Search for the Next Pussycat Doll

pcdnfg.jpgFirst off, if I was a young woman, the last person I would want to take any kind of fashion or beauty advice from is a woman who looks like the the offspring of a ménage à trois between a WWE Diva, Michael Jackson and a Siamese cat.

I was away at a conference a couple of weeks ago, found myself in a hotel room flicking the channels killing some time and saw the first episode of Search for the Next Pussycat Doll.

What absolute crap. The entire program, and the entire Pussycat Doll empire, makes such a mockery of empowerment that it goes beyond offensive.

Robin Antin (the svengali pulling the strings) somehow tries to make the entire concept of girls stripping for our entertainment respectable by couching it all with phrases that make it seem like this is all such a good, healthy thing for these girls. That somehow shaking their ass at the camera is empowering and will fill these girls with confidence.

As I wrote in the comment section of Amy’s post on her Shaping Youth blog, this program is a marketing vehicle, designed to sell more Pussycat Doll merchandise. That is the bottom line. There is absolutely no redeeming social quality to it. The makers can co-opt as much feminist terminology as they wish, but in the the end, it’s all about the money and sex sells. And the hell with how many daughters we have to hurt in the process.

2 responses to “Search for the Next Pussycat Doll

  1. I THINK THAT YOU ROCK I LOVE YOU GUYS
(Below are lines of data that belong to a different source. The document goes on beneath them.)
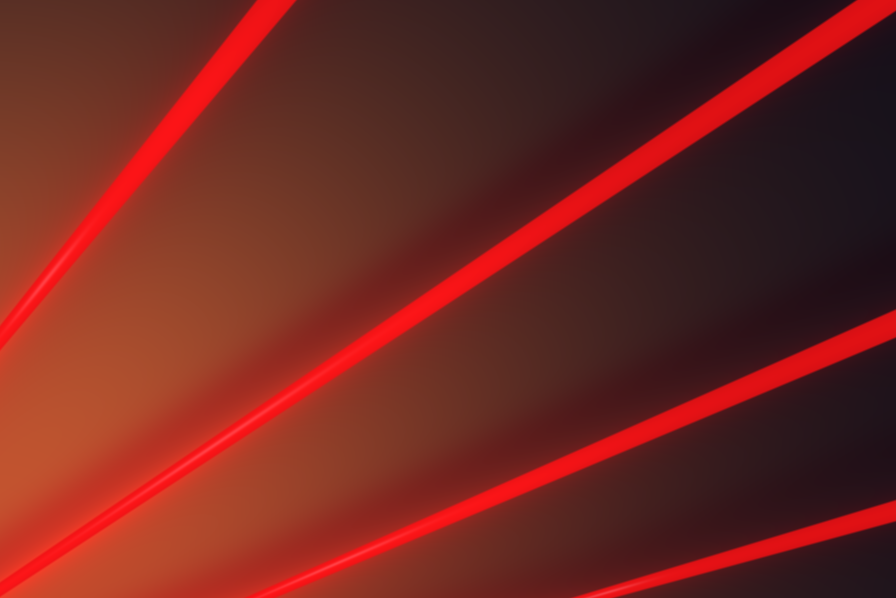
A WebGL 2 fragment shader for this background:

```glsl
#version 300 es
precision highp float;
// Four widening red light beams over a warm glow that fades into a dark corner.

#define ASPECT 1.5
#define GLOW_CENTER vec2(0.0, 0.08)
#define GLOW_RADIUS 0.975
#define DARK_COLOR vec3(0.055, 0.058, 0.105)
#define WARM_COLOR vec3(0.77, 0.37, 0.20)
#define BEAM_NEAR vec3(0.99, 0.08, 0.09)
#define BEAM_FAR vec3(0.88, 0.065, 0.08)
#define SHEEN_COLOR vec3(0.02, 0.17, 0.18)
#define HALO_COLOR vec3(0.20, 0.0, 0.0)
#define HALO_SIZE 0.022
#define EDGE_SOFTNESS 0.0025

uniform vec2 u_resolution;
out vec4 fragColor;

// Start and end of each beam axis, in canvas heights
const vec4 AXES[4] = vec4[4](
  vec4(0.0, 0.434, 0.463, 1.0),
  vec4(0.0, 0.014, 1.5, 1.013),
  vec4(0.434, 0.0, 1.5, 0.459),
  vec4(0.990, 0.0, 1.5, 0.146));

// Start half width, end half width, sheen position, shadow strength
const vec4 SHAPES[4] = vec4[4](
  vec4(0.013, 0.0255, 0.17, 0.0),
  vec4(0.010, 0.0260, 0.24, 1.0),
  vec4(0.010, 0.0215, 0.12, 1.0),
  vec4(0.0095, 0.017, 0.05, 0.7));

float bell(float x, float width) {
  x /= width;
  return exp(-x * x);
}

// Beam space: x runs 0 to 1 along the axis, y is the signed distance above it
vec2 beamSpace(vec2 p, vec4 axis) {
  vec2 along = axis.zw - axis.xy;
  vec2 rel = p - axis.xy;
  float len = length(along);
  return vec2(dot(rel, along) / (len * len),
              (along.x * rel.y - along.y * rel.x) / len);
}

void main() {
  vec2 p = gl_FragCoord.xy / u_resolution * vec2(ASPECT, 1.0);
  float soft = max(EDGE_SOFTNESS, 0.75 / u_resolution.y);

  // Warm radial glow
  float glow = bell(length(p - GLOW_CENTER), GLOW_RADIUS);
  vec3 color = mix(DARK_COLOR, WARM_COLOR, glow);

  // Deep red bands above the beams and halos around them
  for (int i = 0; i < 4; i++) {
    vec2 b = beamSpace(p, AXES[i]);
    float t = clamp(b.x, 0.0, 1.0);
    float halfWidth = mix(SHAPES[i].x, SHAPES[i].y, t);
    float band = bell(b.y - mix(0.045, 0.10, t), 0.045) * SHAPES[i].w;
    color *= mix(vec3(1.0), vec3(0.98, 0.70, 0.82), band);
    float outside = max(abs(b.y) - halfWidth, 0.0);
    float halo = exp(-outside / HALO_SIZE);
    float wideHalo = exp(-outside / (4.0 * HALO_SIZE));
    color *= 1.0 - vec3(0.0, 0.25, 0.15) * wideHalo;
    color += HALO_COLOR * halo * (0.4 + 0.6 * glow);
  }

  // Beam bodies with a thin sheen near their narrow ends
  for (int i = 0; i < 4; i++) {
    vec2 b = beamSpace(p, AXES[i]);
    float halfWidth = mix(SHAPES[i].x, SHAPES[i].y, clamp(b.x, -0.1, 1.1));
    float across = b.y / halfWidth;
    vec3 body = mix(BEAM_FAR, BEAM_NEAR, smoothstep(0.1, 0.55, glow));
    body *= 1.0 - 0.06 * across * across;
    body += SHEEN_COLOR * bell(b.x - SHAPES[i].z, 0.12) * bell(across - 0.15, 0.25);
    float cover = 1.0 - smoothstep(-soft, soft, abs(b.y) - halfWidth);
    color = mix(color, body, cover);
  }

  fragColor = vec4(clamp(color, 0.0, 1.0), 1.0);
}
```
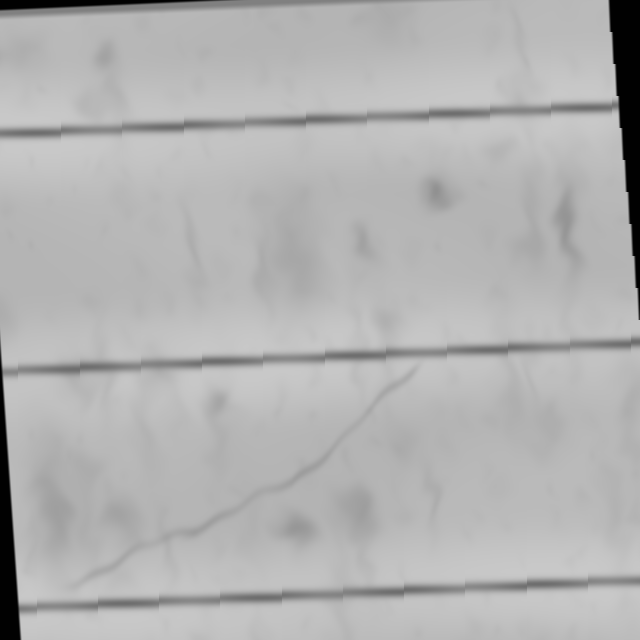
Reproduce this texture procedurally as a WebGL 1 fragment shader.

```glsl
precision highp float;

uniform vec2 u_resolution;

// Layout
const float JOINT_PITCH = 0.371;
const float JOINT_TOP = 0.790;
const float JOINT_SLOPE = 0.0455;
const float JOINT_HALF_WIDTH = 0.0085;
const float STEP_LENGTH = 0.0957;
const float STEP_PHASE = 0.30;
const float LEAN = 0.09;
const float EDGE_SOFTNESS = 0.0025;

// Tones
const vec3 TINT = vec3(1.0);
const float BOARD_MIDDLE = 0.712;
const float BOARD_RIM = 0.768;
const float JOINT_TONE = 0.43;
const float TOP_BAND_TONE = 0.50;
const float OUTSIDE_TONE = 0.005;

// Wear
const float CRACK_DEPTH = 0.085;
const float SPOT_DEPTH = 0.085;
const float STREAK_DEPTH = 0.05;
const float MOTTLE_DEPTH = 0.022;

float hash(vec2 p) {
  vec3 q = fract(p.xyx * vec3(0.1031, 0.1030, 0.0973));
  q += dot(q, q.yzx + 33.33);
  return fract((q.x + q.y) * q.z);
}

// Soft blots, at most one per jittered cell
float cellBlots(vec2 p, float density, float seed) {
  vec2 cell = floor(p);
  float total = 0.0;
  for (int j = -1; j <= 1; j++) {
    for (int i = -1; i <= 1; i++) {
      vec2 id = cell + vec2(float(i), float(j));
      vec2 key = id + seed;
      vec2 centre = id + 0.15 + 0.7 * vec2(hash(key), hash(key + 19.7));
      float strength = step(hash(key + 41.3), density) * (0.35 + 0.65 * hash(key + 67.1));
      float radius = mix(0.18, 0.38, hash(key + 83.9));
      vec2 d = (p - centre) / radius;
      total += strength * exp(-dot(d, d));
    }
  }
  return total;
}

float stain(vec2 p, vec2 centre, vec2 radius) {
  vec2 d = p - centre;
  d.x += LEAN * d.y;
  d /= radius;
  return exp(-dot(d, d));
}

// Layered sines that make blot outlines ragged
vec2 ragged(vec2 p) {
  vec2 w = sin(p.yx * vec2(47.0, 39.0) + 3.0 * sin(p * 23.0));
  w += 0.6 * sin(p.yx * vec2(103.0, 91.0) + 2.0 * sin(p * 61.0) + 1.7);
  return p + 0.006 * w;
}

float crack(vec2 p) {
  float x = p.x - 0.456;
  float path = 0.245 + 0.45 * x + 0.47 * max(x, 0.0);
  path += 0.006 * sin(p.x * 34.0) + 0.003 * sin(p.x * 97.0);
  float line = exp(-pow((p.y - path) / 0.0085, 2.0));
  float extent = smoothstep(0.08, 0.13, p.x) * (1.0 - smoothstep(0.64, 0.67, p.x));
  return line * extent * (0.75 + 0.25 * sin(p.x * 41.0 + 1.0));
}

float wear(vec2 uv) {
  vec2 p = ragged(uv);
  vec2 board = vec2(p.x + LEAN * p.y, p.y - JOINT_SLOPE * p.x);
  float depth = SPOT_DEPTH * cellBlots(board * vec2(11.0, 9.0), 0.24, 5.0);
  depth += STREAK_DEPTH * cellBlots(board * vec2(21.0, 4.0), 0.24, 31.0);
  depth += MOTTLE_DEPTH * (cellBlots(board * vec2(24.0, 17.0), 0.6, 57.0) - 0.3);
  // Broad stains
  depth += 0.09 * stain(p, vec2(0.085, 0.20), vec2(0.030, 0.11));
  depth += 0.075 * stain(p, vec2(0.462, 0.60), vec2(0.042, 0.09));
  depth += 0.12 * stain(p, vec2(0.887, 0.65), vec2(0.014, 0.07));
  depth += 0.14 * stain(p, vec2(0.686, 0.70), vec2(0.021, 0.021));
  depth += 0.12 * stain(p, vec2(0.462, 0.172), vec2(0.026, 0.028));
  return depth + CRACK_DEPTH * crack(uv);
}

void main() {
  vec2 uv = gl_FragCoord.xy / u_resolution;
  float soft = max(EDGE_SOFTNESS, 1.0 / u_resolution.y);

  // Joints rise in short level steps
  float row = floor((uv.y - JOINT_TOP - JOINT_SLOPE * uv.x) / JOINT_PITCH + 0.5);
  float phase = STEP_PHASE - 0.3 * (row + 1.0);
  float level = (floor(uv.x / STEP_LENGTH - phase) + 0.5 + phase) * STEP_LENGTH;
  float steppedX = mix(uv.x, level, 0.75);
  float toJoint = abs(uv.y - JOINT_TOP - JOINT_SLOPE * steppedX - row * JOINT_PITCH);

  // Boards, paler beside the joints
  float tone = mix(BOARD_RIM, BOARD_MIDDLE, smoothstep(0.015, 0.125, toJoint));
  tone += 0.012 * sin(uv.x * 7.0 + 2.0 * sin(uv.y * 9.0));
  tone -= wear(uv);
  float joint = exp(-pow(toJoint / JOINT_HALF_WIDTH, 2.0));
  float jointWear = 0.85 + 0.15 * sin(uv.x * 29.0 + row * 2.0);
  tone = mix(tone, JOINT_TONE, joint * jointWear);

  // Shaded band along the top
  float band = smoothstep(-0.006, 0.006, uv.y - 0.973 - 0.040 * uv.x);
  tone = mix(tone, TOP_BAND_TONE, band);

  // Dark surround, notched on the right
  float notchY = mix(uv.y, (floor(uv.y * 20.0) + 0.5) / 20.0, 0.6);
  float left = uv.x - 0.0695 * (0.469 - uv.y);
  float right = 0.950 + 0.1 * (1.0 - notchY) - uv.x;
  float top = 0.984 + 0.045 * uv.x - uv.y;
  float inside = smoothstep(-soft, soft, min(min(left, right), top));
  gl_FragColor = vec4(TINT * mix(OUTSIDE_TONE, tone, inside), 1.0);
}
```
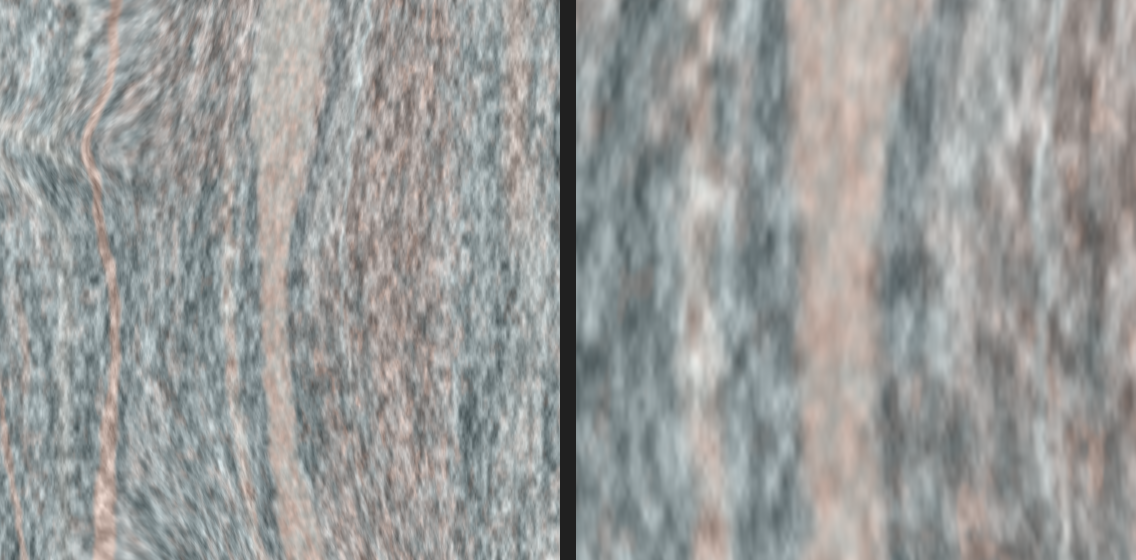
Left, the full canvas; right, a detail of the centre.
Give the GLSL for this texture, as a WebGL 1 fragment shader.

```glsl
precision mediump float;
uniform vec2 u_resolution;

#define GRAIN_SCALE vec2(112.0, 42.0)
#define GRAIN_CONTRAST 0.50
#define STREAK_CONTRAST 0.34
#define EDGE_WOBBLE 0.016
#define SLATE vec3(0.565, 0.613, 0.622)
#define ROSE_BROWN vec3(0.622, 0.587, 0.572)
#define DEEP_BLUE vec3(0.475, 0.520, 0.535)
#define PALE_BLUE vec3(0.680, 0.720, 0.725)
#define CREAM vec3(0.745, 0.742, 0.722)
#define PINK vec3(0.765, 0.670, 0.628)

float hash(vec2 p) {
  return fract(sin(dot(p, vec2(12.9898, 78.233))) * 43758.547);
}

float noise(vec2 p) {
  vec2 i = floor(p), f = fract(p);
  f = f * f * (3.0 - 2.0 * f);
  return mix(mix(hash(i), hash(i + vec2(1.0, 0.0)), f.x),
             mix(hash(i + vec2(0.0, 1.0)), hash(i + vec2(1.0, 1.0)), f.x), f.y);
}

float fbm(vec2 p) {
  float sum = 0.0, weight = 0.53;
  for (int i = 0; i < 3; i++) {
    sum += weight * noise(p);
    p = p * 1.9 + vec2(17.3, 9.1);
    weight *= 0.5;
  }
  return sum / 0.9275;
}

// Soft-edged stripe around a distance of zero
float band(float dist, float halfWidth, float soft) {
  return 1.0 - smoothstep(halfWidth - soft, halfWidth + soft, abs(dist));
}

void main() {
  vec2 uv = gl_FragCoord.xy / u_resolution;
  float y = uv.y;

  // Flow: layers bow around the waist, with a kink on the left
  float d = y - 0.47;
  float sway = 0.25 * d * d - 0.12 * d * d * d;
  float kink = exp(-pow((y - 0.74) / 0.085, 2.0));
  float middle = smoothstep(0.12, 0.36, uv.x) * (1.0 - smoothstep(0.62, 0.88, uv.x));
  float lean = smoothstep(0.08, 0.3, uv.x) * (1.0 - smoothstep(0.3, 0.52, uv.x));
  float across = uv.x - sway * middle - 0.22 * d * d * lean
               + 0.04 * kink * (1.0 - smoothstep(0.15, 0.32, uv.x));
  across += 0.012 * (noise(uv * vec2(5.0, 4.0)) - 0.5);

  // Noise layers
  vec2 flow = vec2(across, y);
  float grain = fbm(flow * GRAIN_SCALE) - 0.5;
  float streak = fbm(flow * vec2(42.0, 4.5) + 31.0) - 0.5;
  float cloud = fbm(flow * vec2(11.0, 3.0) + 7.0) - 0.5;
  float tint = fbm(flow * vec2(75.0, 32.0) + 53.0) - 0.5;
  float speckle = noise(uv * vec2(125.0, 88.0)) - 0.5;
  float x = uv.x + EDGE_WOBBLE * (fbm(uv * vec2(28.0, 22.0)) - 0.5);

  // Broad blue and brown zones
  float warmUpperLeft = smoothstep(0.5, 0.85, y) * band(across - 0.32, 0.12, 0.10);
  float warmRight = band(across - 0.67, 0.13, 0.06) * (0.65 + 0.35 * smoothstep(0.05, 0.4, y));
  float warmth = 0.12 + 0.6 * warmUpperLeft + 0.85 * warmRight
               + 0.9 * cloud + 1.3 * tint + 0.7 * streak;
  vec3 color = mix(SLATE, ROSE_BROWN, clamp(warmth, 0.0, 1.0));
  color = mix(color, PINK, 0.45 * smoothstep(0.1, 0.3, tint) * (0.3 + warmRight));
  color += 0.12 * cloud + STREAK_CONTRAST * streak * (1.0 - 0.5 * warmRight);

  // Bluish layers beside the central vein and at the right
  float upper = smoothstep(0.4, 0.6, y);
  float darkPath = 0.515 + 0.09 * smoothstep(0.4, 0.95, y);
  color = mix(color, PALE_BLUE, 0.7 * upper * band(x - darkPath - 0.033, 0.022, 0.02));
  color = mix(color, DEEP_BLUE, 0.75 * smoothstep(0.3, 0.5, y) * band(x - darkPath, 0.013, 0.012));
  color = mix(color, DEEP_BLUE, 0.4 * band(x - 0.452 - 0.15 * d * d, 0.02, 0.015));
  color = mix(color, PALE_BLUE, 0.5 * band(across - 0.865, 0.018, 0.02) * smoothstep(0.2, 0.6, y));
  color = mix(color, PINK, 0.65 * band(x - 0.922, 0.02, 0.018) * smoothstep(0.48, 0.7, y));
  color = mix(color, CREAM, 0.3 * band(across - 0.93, 0.06, 0.04) * (0.5 + 2.0 * streak));

  // Pale veins at the left
  float fan = x - 0.115 + 0.13 * smoothstep(0.56, 0.76, y);
  float topVein = x - 0.1 - 0.045 * smoothstep(0.72, 0.95, y);
  float diagonal = y - 0.785 + 0.62 * x + 0.01 * streak;
  color = mix(color, CREAM, 0.55 * band(fan, 0.012, 0.012));
  color = mix(color, CREAM, 0.65 * smoothstep(0.7, 0.78, y) * band(topVein, 0.012, 0.01));
  color = mix(color, CREAM, 0.65 * band(diagonal, 0.017, 0.017) * (1.0 - smoothstep(0.11, 0.18, x)));

  // Pink veins at the left
  float pinkPath = 0.185 + 0.02 * smoothstep(0.0, 0.45, y) - 0.05 * kink
                 - 0.024 * band(y - 0.6, 0.06, 0.06);
  float pinkWidth = 0.009 + 0.008 * (1.0 - smoothstep(0.1, 0.35, y));
  color = mix(color, DEEP_BLUE, 0.35 * band(x - pinkPath - 0.022, 0.012, 0.012));
  color = mix(color, PINK, 0.88 * band(x - pinkPath, pinkWidth, 0.006));
  color = mix(color, PINK, 0.75 * band(x - 0.042 + 0.15 * y, 0.006, 0.005));
  color = mix(color, PINK, 0.6 * band(x - 0.068 + 0.07 * y, 0.007, 0.006) * band(y - 0.39, 0.08, 0.06));

  // Central vein with its side branch
  float mainPath = 0.49 + 0.2 * d * d - 0.14 * d * d * d;
  float mainWidth = 0.022 + 0.034 * smoothstep(0.5, 0.85, y) + 0.013 * (1.0 - smoothstep(0.0, 0.28, y));
  float branch = x - 0.405 - 0.2 * (y - 0.55) * (y - 0.55);
  vec3 veinColor = mix(CREAM, PINK, clamp(0.52 - 0.45 * smoothstep(0.6, 0.9, y) + 1.5 * tint + 0.5 * speckle, 0.0, 1.0));
  float mainVein = band(x - mainPath, mainWidth, 0.009);
  color = mix(color, veinColor, 0.92 * mainVein);
  color = mix(color, veinColor, 0.75 * band(branch, 0.010, 0.007) * (1.0 - smoothstep(0.65, 0.82, y)));

  // Thin white thread
  float thread = x - 0.608 - sway;
  float threadFade = 0.65 + 1.2 * streak;
  color = mix(color, PALE_BLUE + 0.06, threadFade * band(thread, 0.004, 0.004));
  color = mix(color, CREAM, 0.4 * band(thread - 0.012, 0.003, 0.003) * (1.0 - smoothstep(0.3, 0.5, y)));

  // Fine crystal grain, rounder inside the central vein
  color += GRAIN_CONTRAST * mix(grain, 0.4 * grain + 0.22 * speckle, mainVein);
  gl_FragColor = vec4(clamp(color, 0.0, 1.0), 1.0);
}
```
  2. I culdn t agree more with you im from mexico and i live in canada, im staying with a family and the father of the house loooves the show, and he keeps watching this crap in front of his 6 year old dogther who thinks it s cool, and he only likes to see the girls shaking, he even talks about it, i find that repulsive, cause he show this as a rol model to his poor daugther, i woudn t surprise if she wants to become a sluuuty dancin girl in a cuple of years. parents of canada you suck